Saved entries
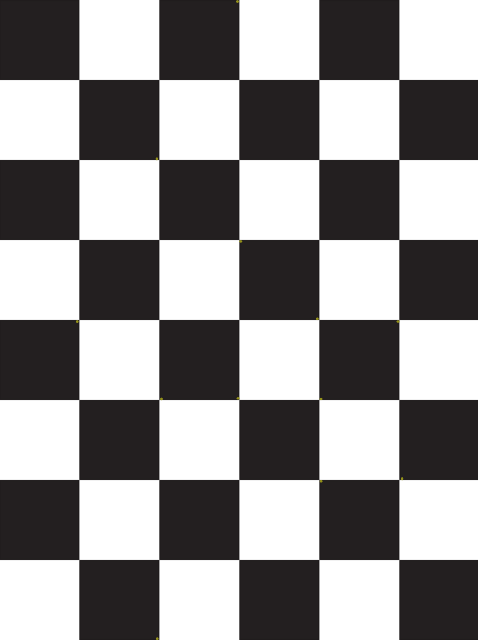
This pattern is drawn by a Shadertoy shader. Its source:

```glsl
const float ROWS = 8.0;                       // squares up the canvas
const float COLUMNS = 6.0;                    // squares across, last one slightly cut
const vec2  GRID_SHIFT = vec2(0.008, 0.0);    // in squares
const float EDGE_SOFTNESS = 0.7;              // half width of the edge blend, in pixels
const float INK_SPREAD = 0.08;                // dark squares bleed a little over light ones
const float RIM_WIDTH = 0.022;                // denser ink along the edges, in squares
const float SPECK_CHANCE = 0.3;
const float SPECK_RADIUS = 0.017;             // in squares
const vec3  INK = vec3(0.137, 0.122, 0.125);
const vec3  RIM_INK = vec3(0.105, 0.092, 0.095);
const vec3  PAPER = vec3(1.0);
const vec3  SPECK = vec3(0.66, 0.65, 0.10);

vec3 hash3(vec2 cell) {
    vec3 q = fract(vec3(cell.xyx) * vec3(0.1031, 0.1030, 0.0973) + 0.17);
    q += dot(q, q.yxz + 33.33);
    return fract((q.xxy + q.yzz) * q.zyx);
}

// Distance to the nearest grid line, positive in even squares, negative in odd
vec2 signedEdge(vec2 p) {
    return 0.5 - abs(mod(p + 0.5, 2.0) - 1.0);
}

// Small specks just inside the dark side of some grid corners
float speckMask(vec2 p, float pixel) {
    vec2 corner = floor(p + 0.5);
    vec3 rnd = hash3(corner);
    float inside = step(0.5, corner.x) * step(corner.x, COLUMNS - 0.5);
    float sideX = rnd.y < 0.5 ? -1.0 : 1.0;
    float parity = mod(corner.x + corner.y, 2.0) * 2.0 - 1.0;
    vec2 offset = vec2(sideX, sideX * parity) * mix(vec2(0.012), vec2(0.04), rnd.zx);
    vec2 stretch = mix(vec2(0.8, 1.25), vec2(1.25, 0.8), rnd.z);
    float d = length((p - corner - offset) * stretch) - SPECK_RADIUS;
    return inside * step(rnd.x, SPECK_CHANCE) * smoothstep(pixel, -pixel, d);
}

void mainImage(out vec4 fragColor, in vec2 fragCoord) {
    float pixel = ROWS / iResolution.y;
    vec2 p = fragCoord * pixel + GRID_SHIFT;

    // Checker: product of two softened square waves, kept clean at the border
    vec2 q = vec2(p.x, clamp(p.y, pixel, ROWS - pixel));
    vec2 edge = signedEdge(q);
    vec2 wave = clamp(edge / (EDGE_SOFTNESS * pixel), -1.0, 1.0);
    float paper = smoothstep(-1.0 + INK_SPREAD, 1.0, wave.x * wave.y);

    // Ink with a slightly denser rim
    float rim = min(abs(edge.x), abs(edge.y));
    vec3 ink = mix(RIM_INK, INK, smoothstep(0.0, RIM_WIDTH, rim));
    vec3 color = mix(ink, PAPER, paper);

    color = mix(color, SPECK, 0.85 * speckMask(p, 0.5 * pixel));
    fragColor = vec4(color, 1.0);
}
```
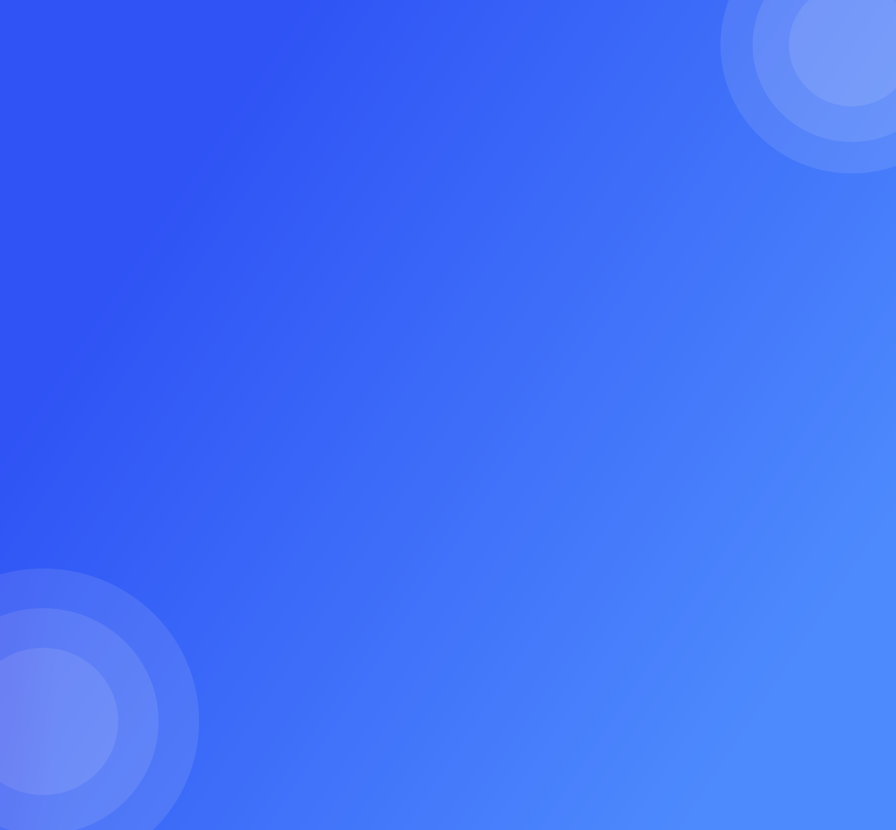
This background is drawn by a Shadertoy shader. Its source:

```glsl
// A diagonal blue gradient with two clusters of concentric translucent discs,
// one in the upper right corner and one in the lower left. The gradient is a
// clamped projection on an axis; each disc lays one more pale veil on it.

#define DEEP_BLUE   vec3(0.184, 0.325, 0.961)
#define BRIGHT_BLUE vec3(0.303, 0.541, 0.993)
#define VEIL_TINT   vec3(1.0, 0.985, 0.965)
#define ROSE_TINT   vec3(1.0, 0.88, 0.92)
#define VEIL_ALPHA  0.10
#define AXIS        vec2(0.83, -0.555)
#define FADE_START  0.295
#define FADE_END    1.24
#define DISC_COUNT  3
#define FLATTEN     0.98

// Lays nested discs on a colour; radii run from inner to outer.
vec3 veilDiscs(vec3 base, vec2 p, vec3 radii, vec3 tint, float pixel) {
    float dist = length(p / vec2(1.0, FLATTEN));
    for (int i = 0; i < DISC_COUNT; i++) {
        float cover = 1.0 - smoothstep(-pixel, pixel, dist - radii[i]);
        base = mix(base, tint, VEIL_ALPHA * cover);
    }
    return base;
}

void mainImage(out vec4 fragColor, in vec2 fragCoord) {
    // Canvas units: height is 1, origin at the lower left
    float aspect = iResolution.x / iResolution.y;
    float pixel = 0.75 / iResolution.y;
    vec2 p = fragCoord / iResolution.y;

    // Diagonal gradient, measured from the upper left corner
    float along = dot(p - vec2(0.0, 1.0), AXIS);
    float fade = clamp((along - FADE_START) / (FADE_END - FADE_START), 0.0, 1.0);
    vec3 color = mix(DEEP_BLUE, BRIGHT_BLUE, fade);

    // Upper right cluster
    vec2 upper = p - vec2(0.9505 * aspect, 0.9459);
    color = veilDiscs(color, upper, vec3(0.0755, 0.1193, 0.1580), VEIL_TINT, pixel);

    // Lower left cluster, slightly rosy toward the canvas edge
    vec2 lower = p - vec2(0.048 * aspect, 0.1308);
    vec3 edgeTint = mix(ROSE_TINT, VEIL_TINT, smoothstep(-0.05, 0.03, lower.x));
    color = veilDiscs(color, lower, vec3(0.0905, 0.1392, 0.1880), edgeTint, pixel);

    fragColor = vec4(color, 1.0);
}
```
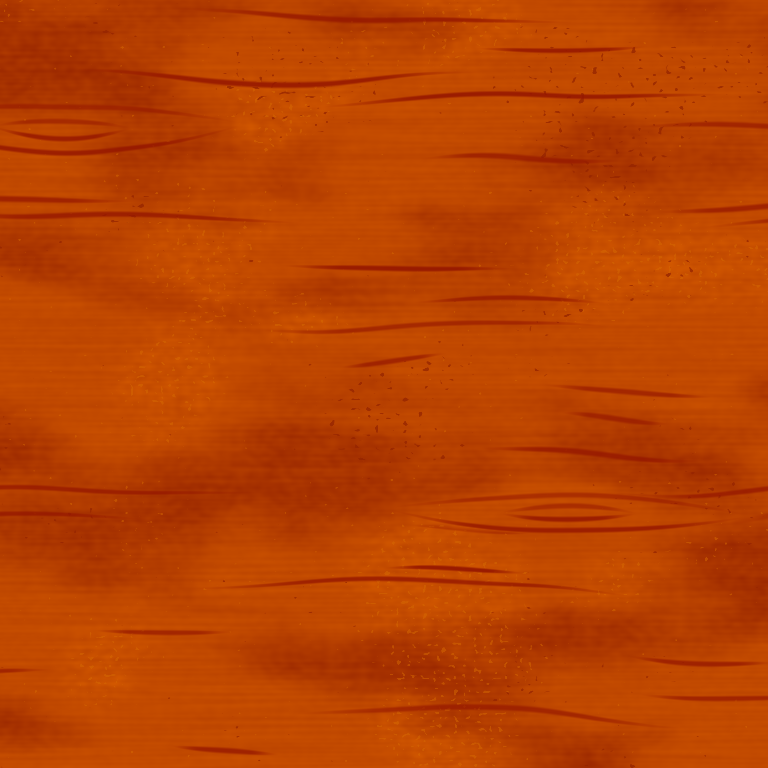
A WebGL 2 fragment shader for this texture:

```glsl
#version 300 es
precision highp float;

#define MID_COLOR vec3(0.752, 0.282, 0.0)
#define SHADE_STEP vec3(0.050, 0.044, 0.0)
#define STREAK_COLOR vec3(0.585, 0.085, 0.0)
#define PIT_COLOR vec3(0.585, 0.140, 0.0)
#define FLECK_COLOR vec3(0.835, 0.410, 0.01)
#define STREAK_ROWS 25
#define STREAK_WIDTH 0.0040
#define STREAK_BEND 0.045
#define STAIN_DEPTH 2.2
#define GRAIN_LINES 210.0

uniform vec2 u_resolution;
out vec4 fragColor;

vec2 hash2(vec2 p) {
    vec3 q = fract(p.xyx * vec3(0.1031, 0.1030, 0.0973));
    q += dot(q, q.yzx + 33.33);
    return fract((q.xx + q.yz) * q.zy);
}

float cornerSlope(vec2 cell, vec2 offset) {
    float angle = 6.2832 * hash2(cell).x;
    return dot(vec2(cos(angle), sin(angle)), offset);
}

// Gradient noise, roughly -0.7 to 0.7
float noise(vec2 p) {
    vec2 i = floor(p), f = fract(p);
    vec2 w = f * f * f * (f * (f * 6.0 - 15.0) + 10.0);
    vec2 e = vec2(1.0, 0.0);
    return mix(mix(cornerSlope(i, f), cornerSlope(i + e, f - e), w.x),
               mix(cornerSlope(i + e.yx, f - e.yx), cornerSlope(i + 1.0, f - 1.0), w.x), w.y);
}

float fbm(vec2 p) {
    return noise(p) + 0.45 * noise(p * 2.1 + 17.3) + 0.2 * noise(p * 4.3 + 41.7);
}

// Tapered line: d is the distance across, u runs from 0 at the middle to 1 at the tip
float stroke(float d, float u) {
    float halfWidth = STREAK_WIDTH * max(1.0 - u * u, 0.0);
    float body = 1.0 - smoothstep(0.3 * halfWidth, halfWidth + 0.0012, abs(d));
    return body * (1.0 - smoothstep(0.45, 1.0, u));
}

// Lens-shaped knots: x is line strength, y is the area they occupy
vec2 knots(vec2 p) {
    vec2 result = vec2(0.0);
    for (int k = 0; k < 2; k++) {
        float fk = float(k);
        vec2 size = vec2(0.24, 0.030 - 0.007 * fk);
        vec2 q = p - vec2(0.08 + 0.66 * fk, 0.836 - 0.505 * fk);
        q.y += 0.012 * noise(vec2(p.x * 5.0, fk * 9.0 + 0.5));
        result.y = max(result.y, 1.0 - smoothstep(0.9, 1.3, length(q / size)));
        for (int ring = 0; ring < 2; ring++) {
            vec2 radius = size * (ring == 0 ? 1.0 : 0.38);
            vec2 r = q / radius;
            float d = (abs(r.y) - 1.0 + r.x * r.x) * radius.y;
            float strength = r.y < 0.0 ? 0.9 : 0.6;
            result.x = max(result.x, strength * stroke(d, abs(r.x)));
        }
    }
    return result;
}

// Long dark streaks, one per jittered row
float streaks(vec2 p) {
    float y = p.y + STREAK_BEND * noise(p * vec2(2.6, 3.0) + 5.2);
    float ink = 0.0;
    for (int i = -1; i <= STREAK_ROWS; i++) {
        float row = float(i);
        vec2 place = hash2(vec2(row + 3.0, 7.0));
        vec2 style = hash2(vec2(row + 3.0, 29.0));
        float along = abs(fract(p.x - place.x + 0.5) - 0.5);
        float halfLength = mix(0.07, 0.31, style.x * sqrt(style.x));
        float d = y - (row + 0.15 + 0.7 * place.y) / float(STREAK_ROWS);
        d += 0.008 * noise(vec2(p.x * 5.0, row * 3.7 + 0.4));
        ink = max(ink, mix(0.6, 1.0, style.y) * stroke(d, along / halfLength));
    }
    return ink;
}

// Irregular specks, denser where cover is high
float specks(vec2 p, float sparse, float dense, float cover) {
    float level = mix(sparse, dense, cover);
    return smoothstep(level, level + 0.12, noise(p + 0.6 * noise(p * 0.37)));
}

void main() {
    vec2 p = gl_FragCoord.xy / u_resolution;

    // Broad stains, mottling and fine horizontal grain
    float stain = smoothstep(-0.08, 0.46, fbm(p * vec2(2.3, 5.5) + vec2(3.1, 8.4)));
    float bright = smoothstep(0.05, 0.45, fbm(p * vec2(3.2, 4.2) + vec2(21.6, 2.7)));
    float mottle = noise(p * vec2(75.0, 105.0)) + 0.7 * noise(p * vec2(28.0, 40.0));
    float grain = noise(p * vec2(5.0, GRAIN_LINES)) + 0.5 * noise(p * vec2(2.0, 47.0));
    float shade = 0.12 - STAIN_DEPTH * stain + 0.45 * bright * (1.0 - stain);
    shade += 0.6 * grain + mottle * (0.25 + 0.5 * max(stain, bright));
    vec3 color = MID_COLOR + SHADE_STEP * shade;

    // Pale flecks and dark pits
    float fleck = specks(p * vec2(150.0, 180.0) + 9.7, 0.50, 0.29, bright);
    color = mix(color, FLECK_COLOR, 0.5 * fleck);
    float pitted = smoothstep(0.0, 0.4, fbm(p * vec2(3.4, 5.6) + vec2(12.8, 31.5)));
    float pit = specks(p * vec2(105.0, 155.0) + 63.1, 0.58, 0.34, pitted);
    color = mix(color, PIT_COLOR, 0.75 * pit);

    // Streaks part around the knots
    vec2 knot = knots(p);
    float ink = max(knot.x, streaks(p) * (1.0 - knot.y));
    color = mix(color, STREAK_COLOR, 0.92 * ink);

    fragColor = vec4(clamp(color, 0.0, 1.0), 1.0);
}
```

- _Work required_
Tally each line above that includes "squares". Reply with the total only.

- _Reply_
7